Libby prosecutor urges judge to reject bid for presidential briefings
Says effort designed to thwart case
WASHINGTON -- Granting a former White House aide's demands for classified documents to help his defense in the CIA leak investigation would torpedo the case, the prosecutor is arguing.
The special counsel, Patrick Fitzgerald, suggested that lawyers for I. Lewis ''Scooter" Libby were trying to thwart the government's case by pressing for the documents, including nearly a year's worth of the Presidential Daily Brief, a summary of threats to the United States that the Bush administration has fiercely guarded in the past.
In court papers filed late Thursday, Fitzgerald also asserted that granting such a request would damage national security and presidential executive privilege. He called it ''nothing short of breathtaking."
''The defendant's effort to make history . . . is a transparent effort at 'greymail,' " he said, referring to past attempts by government officials charged with wrongdoing to derail their prosecutions by trying to expose national security secrets.
Libby, 55, was indicted last year on charges that he lied about how he learned the identity of CIA operative Valerie Plame Wilson and when he subsequently told reporters. Libby's trial is set for January 2007.
Libby's lawyers have said they need the briefings prepared for President Bush to show that Libby had more pressing matters on his mind than the disclosure of Plame Wilson's identity.

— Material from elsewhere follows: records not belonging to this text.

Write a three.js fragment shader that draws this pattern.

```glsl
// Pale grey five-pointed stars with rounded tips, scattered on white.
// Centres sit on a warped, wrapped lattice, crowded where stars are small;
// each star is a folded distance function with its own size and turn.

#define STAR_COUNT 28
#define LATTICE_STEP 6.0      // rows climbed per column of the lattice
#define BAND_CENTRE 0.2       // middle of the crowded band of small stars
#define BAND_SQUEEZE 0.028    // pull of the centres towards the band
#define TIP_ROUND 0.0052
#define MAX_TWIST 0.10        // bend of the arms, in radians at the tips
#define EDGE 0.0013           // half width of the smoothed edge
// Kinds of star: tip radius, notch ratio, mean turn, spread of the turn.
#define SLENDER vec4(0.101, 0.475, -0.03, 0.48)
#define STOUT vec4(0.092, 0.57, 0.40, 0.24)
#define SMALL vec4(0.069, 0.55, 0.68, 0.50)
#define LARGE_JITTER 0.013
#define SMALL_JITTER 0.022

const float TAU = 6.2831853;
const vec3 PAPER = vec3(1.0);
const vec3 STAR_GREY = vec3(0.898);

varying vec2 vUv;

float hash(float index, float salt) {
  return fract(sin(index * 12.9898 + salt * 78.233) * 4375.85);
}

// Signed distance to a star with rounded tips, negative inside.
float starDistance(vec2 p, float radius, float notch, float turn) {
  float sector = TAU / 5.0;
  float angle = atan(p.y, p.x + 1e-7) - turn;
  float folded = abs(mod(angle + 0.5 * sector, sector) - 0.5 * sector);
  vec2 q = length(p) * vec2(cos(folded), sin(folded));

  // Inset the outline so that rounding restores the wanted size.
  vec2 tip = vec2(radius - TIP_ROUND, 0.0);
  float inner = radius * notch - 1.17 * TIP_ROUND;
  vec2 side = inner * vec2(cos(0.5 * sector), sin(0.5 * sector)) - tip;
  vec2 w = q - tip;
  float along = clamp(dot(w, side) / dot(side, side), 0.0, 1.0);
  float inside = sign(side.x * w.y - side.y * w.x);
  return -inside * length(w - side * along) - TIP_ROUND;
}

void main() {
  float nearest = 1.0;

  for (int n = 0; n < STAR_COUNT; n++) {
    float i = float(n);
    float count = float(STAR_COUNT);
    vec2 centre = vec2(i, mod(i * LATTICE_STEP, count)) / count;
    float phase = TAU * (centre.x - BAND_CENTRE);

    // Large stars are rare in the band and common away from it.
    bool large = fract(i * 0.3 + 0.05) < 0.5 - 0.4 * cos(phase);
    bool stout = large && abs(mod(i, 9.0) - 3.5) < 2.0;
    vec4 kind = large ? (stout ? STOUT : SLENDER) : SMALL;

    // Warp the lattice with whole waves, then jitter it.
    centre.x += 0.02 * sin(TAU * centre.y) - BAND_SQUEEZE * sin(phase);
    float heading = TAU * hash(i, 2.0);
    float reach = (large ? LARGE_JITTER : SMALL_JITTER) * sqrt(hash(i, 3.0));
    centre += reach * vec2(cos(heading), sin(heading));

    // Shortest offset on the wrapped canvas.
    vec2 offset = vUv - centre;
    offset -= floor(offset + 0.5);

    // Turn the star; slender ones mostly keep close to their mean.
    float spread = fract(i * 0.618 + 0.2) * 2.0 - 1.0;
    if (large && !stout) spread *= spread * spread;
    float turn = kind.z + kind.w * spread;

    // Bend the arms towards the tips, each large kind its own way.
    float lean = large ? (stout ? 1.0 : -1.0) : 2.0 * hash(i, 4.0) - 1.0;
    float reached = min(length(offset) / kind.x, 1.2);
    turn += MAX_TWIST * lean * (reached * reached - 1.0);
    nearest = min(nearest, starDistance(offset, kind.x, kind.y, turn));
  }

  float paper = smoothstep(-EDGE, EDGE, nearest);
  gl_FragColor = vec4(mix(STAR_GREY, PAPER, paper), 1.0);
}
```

The documents will show Libby ''was immersed throughout the relevant period in urgent and sensitive matters," the defense said in court papers.
In a 32-page response to Libby's requests, Fitzgerald said he already has turned over more than 11,000 pages of classified and unclassified evidence to the defense -- more than required under law.
But the defense also is seeking access to every Presidential Daily Brief from May 2003 to March 2004, amounting to 277 intelligence reports.
The prosecutor quoted Vice President Dick Cheney, Libby's former boss, as describing the briefings as the ''family jewels" of government, and warned US District Judge Reggie B. Walton that turning over such materials would provoke a lengthy legal battle.
At the beginning of the Bush administration, access to the daily briefing was reduced within the government to reduce the risk of leaks.
The White House publicly released selected briefings only under great pressure and careful negotiation with the commission investigating the government's performance surrounding the terrorist attacks of Sept. 11, 2001. The administration has argued that releasing daily intelligence memos could hamper future presidents' ability to get candid advice.
Libby is also seeking access to more information about news reporters connected to the case and records about Plame Wilson kept by the CIA, including any assessments of damage to national security by the public disclosure of the operative's identity.
Fitzgerald said he does not have to prove that the disclosure damaged national security to secure a conviction of Libby for perjury, false statements, and obstruction of justice.
He also said he is not required to search every government agency's files for evidence that might help Libby's defense.